When Lehman filed for bankruptcy, $155 million of taxpayer money vanished, and now Lehman is trying to burn taxpayers again by suggesting an unreasonably, irrationally low recovery, he said.
$1.2 TRILLION CLAIMS FILED
Lehman Brothers has said its plan was a compromise that tried to balance competing interests. About $1.2 trillion in claims were filed against Lehman following its collapse during the global financial crisis in September 2008.
Lehman has said it expects total allowed claims to be less than $400 billion, however.
Under Lehman's original plan, some of the largest payouts would go to creditors of Lehman Brothers Special Financing Inc, the company's derivatives unit. As of April, derivative creditors included Deutsche Bank and units of Bank of America, Goldman Sachs, Morgan Stanley and Credit Suisse, among others.

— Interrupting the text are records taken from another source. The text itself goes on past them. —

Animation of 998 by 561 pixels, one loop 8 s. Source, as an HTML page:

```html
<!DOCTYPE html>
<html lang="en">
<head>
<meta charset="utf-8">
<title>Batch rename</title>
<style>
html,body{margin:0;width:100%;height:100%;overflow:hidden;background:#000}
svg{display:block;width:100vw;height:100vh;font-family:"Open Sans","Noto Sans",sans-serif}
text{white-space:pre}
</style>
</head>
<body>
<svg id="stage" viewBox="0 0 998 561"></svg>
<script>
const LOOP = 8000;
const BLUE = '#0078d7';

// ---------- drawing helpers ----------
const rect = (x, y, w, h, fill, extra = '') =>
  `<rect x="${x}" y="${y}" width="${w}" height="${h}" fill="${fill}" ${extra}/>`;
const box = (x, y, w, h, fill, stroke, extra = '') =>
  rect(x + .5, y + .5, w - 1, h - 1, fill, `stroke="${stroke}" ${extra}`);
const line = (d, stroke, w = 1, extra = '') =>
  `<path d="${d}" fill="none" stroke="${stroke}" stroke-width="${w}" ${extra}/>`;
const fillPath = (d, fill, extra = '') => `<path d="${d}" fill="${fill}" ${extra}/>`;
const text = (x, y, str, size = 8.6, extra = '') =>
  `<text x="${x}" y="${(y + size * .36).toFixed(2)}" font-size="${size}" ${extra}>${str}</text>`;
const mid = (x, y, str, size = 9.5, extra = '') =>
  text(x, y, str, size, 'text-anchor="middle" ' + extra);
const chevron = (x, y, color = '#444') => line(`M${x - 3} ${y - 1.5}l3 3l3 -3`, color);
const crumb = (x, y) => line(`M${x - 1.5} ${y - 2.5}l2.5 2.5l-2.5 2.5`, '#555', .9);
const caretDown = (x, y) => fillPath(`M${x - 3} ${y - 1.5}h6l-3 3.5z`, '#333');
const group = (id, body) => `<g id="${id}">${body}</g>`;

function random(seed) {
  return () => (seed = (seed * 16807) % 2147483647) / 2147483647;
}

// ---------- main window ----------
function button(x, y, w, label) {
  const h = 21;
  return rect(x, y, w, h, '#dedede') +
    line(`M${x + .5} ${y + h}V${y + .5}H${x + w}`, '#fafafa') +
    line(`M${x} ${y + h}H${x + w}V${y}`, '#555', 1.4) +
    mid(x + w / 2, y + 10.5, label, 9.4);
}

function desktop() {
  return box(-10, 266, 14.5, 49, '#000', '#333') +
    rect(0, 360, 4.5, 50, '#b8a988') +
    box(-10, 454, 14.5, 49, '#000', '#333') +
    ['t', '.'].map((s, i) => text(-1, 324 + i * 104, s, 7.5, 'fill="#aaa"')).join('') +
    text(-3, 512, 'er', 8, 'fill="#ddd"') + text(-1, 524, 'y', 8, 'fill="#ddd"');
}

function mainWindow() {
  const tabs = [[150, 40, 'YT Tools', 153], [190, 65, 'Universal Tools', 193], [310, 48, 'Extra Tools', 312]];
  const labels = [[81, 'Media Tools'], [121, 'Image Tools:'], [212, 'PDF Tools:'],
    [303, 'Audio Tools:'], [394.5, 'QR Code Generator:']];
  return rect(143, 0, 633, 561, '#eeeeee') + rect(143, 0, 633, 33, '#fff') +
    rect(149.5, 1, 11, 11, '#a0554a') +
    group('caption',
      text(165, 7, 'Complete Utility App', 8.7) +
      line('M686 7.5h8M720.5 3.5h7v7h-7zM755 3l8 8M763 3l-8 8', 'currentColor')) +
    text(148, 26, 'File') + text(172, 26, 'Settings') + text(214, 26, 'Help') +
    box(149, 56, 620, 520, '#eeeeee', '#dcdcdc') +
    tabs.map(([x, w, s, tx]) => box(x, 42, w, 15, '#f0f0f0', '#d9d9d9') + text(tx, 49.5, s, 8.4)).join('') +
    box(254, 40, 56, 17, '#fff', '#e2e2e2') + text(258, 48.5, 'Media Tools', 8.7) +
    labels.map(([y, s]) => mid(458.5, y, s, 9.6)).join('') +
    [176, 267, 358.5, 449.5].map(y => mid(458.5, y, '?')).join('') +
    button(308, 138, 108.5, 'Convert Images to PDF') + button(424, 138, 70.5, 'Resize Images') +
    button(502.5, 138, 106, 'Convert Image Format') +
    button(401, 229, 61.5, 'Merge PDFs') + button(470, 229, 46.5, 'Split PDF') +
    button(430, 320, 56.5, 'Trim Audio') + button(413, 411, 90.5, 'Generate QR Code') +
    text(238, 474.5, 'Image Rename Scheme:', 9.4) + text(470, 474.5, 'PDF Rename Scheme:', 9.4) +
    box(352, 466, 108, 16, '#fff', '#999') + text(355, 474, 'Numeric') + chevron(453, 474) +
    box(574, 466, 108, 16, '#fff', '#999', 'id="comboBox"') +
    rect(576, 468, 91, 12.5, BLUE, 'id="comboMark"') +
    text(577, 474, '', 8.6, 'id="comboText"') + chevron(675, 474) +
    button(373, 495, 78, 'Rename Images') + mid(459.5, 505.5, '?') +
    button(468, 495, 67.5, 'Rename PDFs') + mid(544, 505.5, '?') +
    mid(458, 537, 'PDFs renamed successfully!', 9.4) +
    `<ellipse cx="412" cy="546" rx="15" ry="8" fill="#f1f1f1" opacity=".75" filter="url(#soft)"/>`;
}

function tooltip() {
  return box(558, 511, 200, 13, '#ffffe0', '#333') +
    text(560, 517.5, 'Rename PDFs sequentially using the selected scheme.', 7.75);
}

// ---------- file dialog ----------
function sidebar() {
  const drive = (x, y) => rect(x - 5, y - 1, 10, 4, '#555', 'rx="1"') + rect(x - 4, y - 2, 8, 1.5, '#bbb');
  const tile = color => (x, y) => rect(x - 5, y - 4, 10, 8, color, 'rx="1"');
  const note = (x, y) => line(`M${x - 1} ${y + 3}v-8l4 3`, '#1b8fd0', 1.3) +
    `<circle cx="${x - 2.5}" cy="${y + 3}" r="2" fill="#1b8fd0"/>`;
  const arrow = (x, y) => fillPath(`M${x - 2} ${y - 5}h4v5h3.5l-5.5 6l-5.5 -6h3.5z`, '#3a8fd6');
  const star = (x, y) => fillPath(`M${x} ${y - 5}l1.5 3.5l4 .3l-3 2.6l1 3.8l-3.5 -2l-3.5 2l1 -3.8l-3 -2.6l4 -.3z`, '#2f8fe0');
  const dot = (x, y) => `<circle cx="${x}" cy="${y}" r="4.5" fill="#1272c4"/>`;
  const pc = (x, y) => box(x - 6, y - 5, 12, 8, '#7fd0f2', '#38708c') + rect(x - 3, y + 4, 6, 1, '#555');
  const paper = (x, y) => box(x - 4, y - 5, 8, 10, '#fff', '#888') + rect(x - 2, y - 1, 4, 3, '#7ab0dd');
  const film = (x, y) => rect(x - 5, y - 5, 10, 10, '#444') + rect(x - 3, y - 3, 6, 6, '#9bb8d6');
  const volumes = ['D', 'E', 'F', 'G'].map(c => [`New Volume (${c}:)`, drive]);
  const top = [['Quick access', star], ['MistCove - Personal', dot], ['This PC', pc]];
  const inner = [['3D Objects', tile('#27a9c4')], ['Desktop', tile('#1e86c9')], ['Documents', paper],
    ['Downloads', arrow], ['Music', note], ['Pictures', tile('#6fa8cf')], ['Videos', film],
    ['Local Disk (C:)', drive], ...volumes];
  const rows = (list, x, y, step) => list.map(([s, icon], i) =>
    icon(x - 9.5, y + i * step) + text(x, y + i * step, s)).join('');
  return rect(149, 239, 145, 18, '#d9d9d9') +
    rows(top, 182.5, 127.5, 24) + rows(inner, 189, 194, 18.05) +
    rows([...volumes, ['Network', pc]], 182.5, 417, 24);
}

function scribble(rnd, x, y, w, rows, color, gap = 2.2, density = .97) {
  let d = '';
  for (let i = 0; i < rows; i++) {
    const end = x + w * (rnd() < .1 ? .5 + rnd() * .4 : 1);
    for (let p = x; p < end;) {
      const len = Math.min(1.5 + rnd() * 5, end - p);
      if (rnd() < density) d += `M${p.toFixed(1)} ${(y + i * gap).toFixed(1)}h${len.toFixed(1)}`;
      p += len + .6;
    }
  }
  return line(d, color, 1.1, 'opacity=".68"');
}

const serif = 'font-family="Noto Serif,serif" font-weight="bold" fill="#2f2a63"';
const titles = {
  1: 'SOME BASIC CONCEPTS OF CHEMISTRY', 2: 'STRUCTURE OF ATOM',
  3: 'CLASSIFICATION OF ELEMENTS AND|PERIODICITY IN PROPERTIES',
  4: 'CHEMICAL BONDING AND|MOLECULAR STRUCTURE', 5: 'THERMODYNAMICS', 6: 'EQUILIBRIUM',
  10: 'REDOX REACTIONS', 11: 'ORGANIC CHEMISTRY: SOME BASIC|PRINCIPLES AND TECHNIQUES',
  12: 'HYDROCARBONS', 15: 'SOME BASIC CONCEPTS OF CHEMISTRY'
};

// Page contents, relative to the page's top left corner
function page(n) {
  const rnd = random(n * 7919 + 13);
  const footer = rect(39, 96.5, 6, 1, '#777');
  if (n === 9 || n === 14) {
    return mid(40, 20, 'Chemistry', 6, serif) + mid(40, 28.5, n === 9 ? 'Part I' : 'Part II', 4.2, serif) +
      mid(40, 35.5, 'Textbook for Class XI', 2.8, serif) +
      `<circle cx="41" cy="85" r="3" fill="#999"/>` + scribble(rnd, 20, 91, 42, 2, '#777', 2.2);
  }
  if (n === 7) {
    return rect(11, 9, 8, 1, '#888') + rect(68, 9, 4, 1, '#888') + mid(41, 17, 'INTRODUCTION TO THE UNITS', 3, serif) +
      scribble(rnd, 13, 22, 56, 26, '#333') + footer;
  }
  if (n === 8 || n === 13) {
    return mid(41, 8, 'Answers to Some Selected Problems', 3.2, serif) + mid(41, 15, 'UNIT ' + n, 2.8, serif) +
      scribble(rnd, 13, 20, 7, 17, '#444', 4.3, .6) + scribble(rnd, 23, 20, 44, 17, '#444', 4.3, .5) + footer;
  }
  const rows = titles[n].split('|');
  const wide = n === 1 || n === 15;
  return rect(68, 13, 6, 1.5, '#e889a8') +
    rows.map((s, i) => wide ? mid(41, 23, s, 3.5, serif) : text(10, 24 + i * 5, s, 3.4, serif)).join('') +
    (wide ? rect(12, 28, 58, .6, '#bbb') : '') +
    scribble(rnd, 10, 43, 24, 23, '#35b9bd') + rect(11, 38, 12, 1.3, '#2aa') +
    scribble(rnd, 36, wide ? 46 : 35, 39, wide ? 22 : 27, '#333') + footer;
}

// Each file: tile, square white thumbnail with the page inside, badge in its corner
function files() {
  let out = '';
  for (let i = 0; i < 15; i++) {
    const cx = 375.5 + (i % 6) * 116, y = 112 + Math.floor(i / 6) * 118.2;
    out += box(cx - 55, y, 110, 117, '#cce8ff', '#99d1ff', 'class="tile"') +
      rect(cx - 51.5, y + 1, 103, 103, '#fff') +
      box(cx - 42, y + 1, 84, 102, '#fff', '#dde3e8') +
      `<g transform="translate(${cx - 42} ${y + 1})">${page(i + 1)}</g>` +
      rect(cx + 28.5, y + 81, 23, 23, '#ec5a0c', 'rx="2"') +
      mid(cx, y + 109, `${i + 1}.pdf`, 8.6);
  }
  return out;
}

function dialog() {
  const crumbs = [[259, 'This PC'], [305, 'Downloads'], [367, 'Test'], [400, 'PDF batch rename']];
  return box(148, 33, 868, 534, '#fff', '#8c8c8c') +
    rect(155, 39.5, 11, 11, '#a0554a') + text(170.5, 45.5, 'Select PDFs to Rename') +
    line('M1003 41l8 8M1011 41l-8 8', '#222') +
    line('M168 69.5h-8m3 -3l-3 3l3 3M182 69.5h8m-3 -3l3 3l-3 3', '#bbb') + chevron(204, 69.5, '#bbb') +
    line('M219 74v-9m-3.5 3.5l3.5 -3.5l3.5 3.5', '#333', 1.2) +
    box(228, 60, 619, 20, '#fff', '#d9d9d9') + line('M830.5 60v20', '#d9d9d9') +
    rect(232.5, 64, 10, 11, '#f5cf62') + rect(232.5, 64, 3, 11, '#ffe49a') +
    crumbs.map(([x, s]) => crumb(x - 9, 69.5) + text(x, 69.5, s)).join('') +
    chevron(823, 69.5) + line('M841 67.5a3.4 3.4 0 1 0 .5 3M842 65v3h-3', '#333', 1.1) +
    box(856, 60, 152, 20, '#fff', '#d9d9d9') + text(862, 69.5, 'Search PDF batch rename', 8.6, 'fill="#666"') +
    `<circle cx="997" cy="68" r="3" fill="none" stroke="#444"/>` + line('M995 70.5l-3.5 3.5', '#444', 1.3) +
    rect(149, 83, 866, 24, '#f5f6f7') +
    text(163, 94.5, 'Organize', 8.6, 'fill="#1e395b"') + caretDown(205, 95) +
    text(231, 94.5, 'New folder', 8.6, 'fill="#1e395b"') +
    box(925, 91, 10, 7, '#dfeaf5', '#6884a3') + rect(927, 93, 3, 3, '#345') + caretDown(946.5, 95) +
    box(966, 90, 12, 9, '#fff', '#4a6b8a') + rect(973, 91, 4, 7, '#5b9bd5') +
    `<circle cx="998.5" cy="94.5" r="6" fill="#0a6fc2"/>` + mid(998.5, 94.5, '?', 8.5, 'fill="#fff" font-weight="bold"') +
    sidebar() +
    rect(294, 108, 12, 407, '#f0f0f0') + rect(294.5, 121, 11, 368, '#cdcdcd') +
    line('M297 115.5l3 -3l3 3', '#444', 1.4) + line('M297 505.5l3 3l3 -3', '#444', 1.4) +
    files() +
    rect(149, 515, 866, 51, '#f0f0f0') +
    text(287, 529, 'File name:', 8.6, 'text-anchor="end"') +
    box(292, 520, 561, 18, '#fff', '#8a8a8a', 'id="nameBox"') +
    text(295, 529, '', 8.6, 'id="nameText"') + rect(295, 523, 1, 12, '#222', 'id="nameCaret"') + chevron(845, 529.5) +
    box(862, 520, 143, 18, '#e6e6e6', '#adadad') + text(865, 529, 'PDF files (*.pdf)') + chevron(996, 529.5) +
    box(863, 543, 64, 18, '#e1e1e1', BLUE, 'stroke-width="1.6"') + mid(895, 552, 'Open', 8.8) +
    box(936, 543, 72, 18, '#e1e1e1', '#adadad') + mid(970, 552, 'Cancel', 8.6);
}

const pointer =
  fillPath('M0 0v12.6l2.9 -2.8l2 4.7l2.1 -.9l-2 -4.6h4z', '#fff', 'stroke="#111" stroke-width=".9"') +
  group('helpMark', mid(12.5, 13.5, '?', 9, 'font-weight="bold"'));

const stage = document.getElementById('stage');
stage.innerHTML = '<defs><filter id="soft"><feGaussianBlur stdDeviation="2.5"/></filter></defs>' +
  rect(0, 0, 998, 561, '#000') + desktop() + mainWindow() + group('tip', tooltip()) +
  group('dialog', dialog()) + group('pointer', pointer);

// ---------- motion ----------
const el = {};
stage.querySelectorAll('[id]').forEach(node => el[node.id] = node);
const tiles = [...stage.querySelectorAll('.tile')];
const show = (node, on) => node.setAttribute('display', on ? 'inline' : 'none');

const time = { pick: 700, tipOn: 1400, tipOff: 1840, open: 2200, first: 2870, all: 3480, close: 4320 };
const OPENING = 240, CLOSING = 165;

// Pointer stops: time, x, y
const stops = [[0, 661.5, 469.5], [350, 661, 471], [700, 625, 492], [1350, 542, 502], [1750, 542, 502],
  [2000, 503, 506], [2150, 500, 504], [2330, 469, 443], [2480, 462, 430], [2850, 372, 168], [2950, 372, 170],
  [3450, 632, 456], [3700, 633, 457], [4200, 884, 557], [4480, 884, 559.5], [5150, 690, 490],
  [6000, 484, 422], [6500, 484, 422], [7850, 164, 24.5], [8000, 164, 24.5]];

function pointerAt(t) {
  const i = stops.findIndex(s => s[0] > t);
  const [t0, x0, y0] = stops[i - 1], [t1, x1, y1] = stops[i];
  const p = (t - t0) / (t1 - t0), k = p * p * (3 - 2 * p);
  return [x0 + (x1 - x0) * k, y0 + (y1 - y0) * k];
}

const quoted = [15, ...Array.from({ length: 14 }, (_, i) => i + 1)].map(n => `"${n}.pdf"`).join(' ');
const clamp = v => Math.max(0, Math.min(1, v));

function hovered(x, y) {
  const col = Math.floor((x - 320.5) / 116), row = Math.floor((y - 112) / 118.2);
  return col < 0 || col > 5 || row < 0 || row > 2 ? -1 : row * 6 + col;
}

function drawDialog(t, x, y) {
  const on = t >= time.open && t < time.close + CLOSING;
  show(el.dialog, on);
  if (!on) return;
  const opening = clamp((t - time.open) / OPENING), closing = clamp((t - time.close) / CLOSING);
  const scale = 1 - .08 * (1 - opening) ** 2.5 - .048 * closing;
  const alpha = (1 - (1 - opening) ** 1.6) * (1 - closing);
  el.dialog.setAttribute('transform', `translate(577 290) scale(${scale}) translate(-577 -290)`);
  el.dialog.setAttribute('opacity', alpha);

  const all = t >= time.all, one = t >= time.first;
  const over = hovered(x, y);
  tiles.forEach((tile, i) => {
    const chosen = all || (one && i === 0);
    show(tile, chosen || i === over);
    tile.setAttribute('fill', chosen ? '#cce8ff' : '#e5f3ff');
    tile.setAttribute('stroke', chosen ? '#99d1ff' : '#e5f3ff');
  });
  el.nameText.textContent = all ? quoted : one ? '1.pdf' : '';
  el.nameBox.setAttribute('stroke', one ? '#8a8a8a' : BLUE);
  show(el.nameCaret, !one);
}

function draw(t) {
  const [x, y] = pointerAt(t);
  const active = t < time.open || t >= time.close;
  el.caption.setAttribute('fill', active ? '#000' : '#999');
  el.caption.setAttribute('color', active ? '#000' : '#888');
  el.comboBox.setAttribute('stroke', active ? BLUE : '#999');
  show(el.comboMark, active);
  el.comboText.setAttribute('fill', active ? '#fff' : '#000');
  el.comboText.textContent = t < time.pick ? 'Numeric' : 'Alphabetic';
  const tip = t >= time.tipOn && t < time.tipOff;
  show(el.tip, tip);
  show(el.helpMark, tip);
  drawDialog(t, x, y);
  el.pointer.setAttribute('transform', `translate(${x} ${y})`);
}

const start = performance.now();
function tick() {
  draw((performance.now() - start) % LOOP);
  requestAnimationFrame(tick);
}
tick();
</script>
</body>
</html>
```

Derivatives creditors would receive about 38.8 cents on the dollar under Lehman's plan, while senior bondholders of the parent company would recover about 17.4 cents.
The competing bondholder plan would boost bondholders' payouts to 24.5 cents on the dollar, while derivatives creditors would receive 25.7 cents.
Bondholders argued that assets and claims should be consolidated because creditors lent money to Lehman as a single entity, not as separate units. They also said Lehman's plan would spur litigation because of disputes over ownership of assets.
The case is in Re: Lehman Brothers Holdings Inc., U.S. Bankruptcy Court, Southern District of New York, No. 08-13555.
(Reporting by Dena Aubin. Additional reporting by Dan Levine. Editing by Robert MacMillan)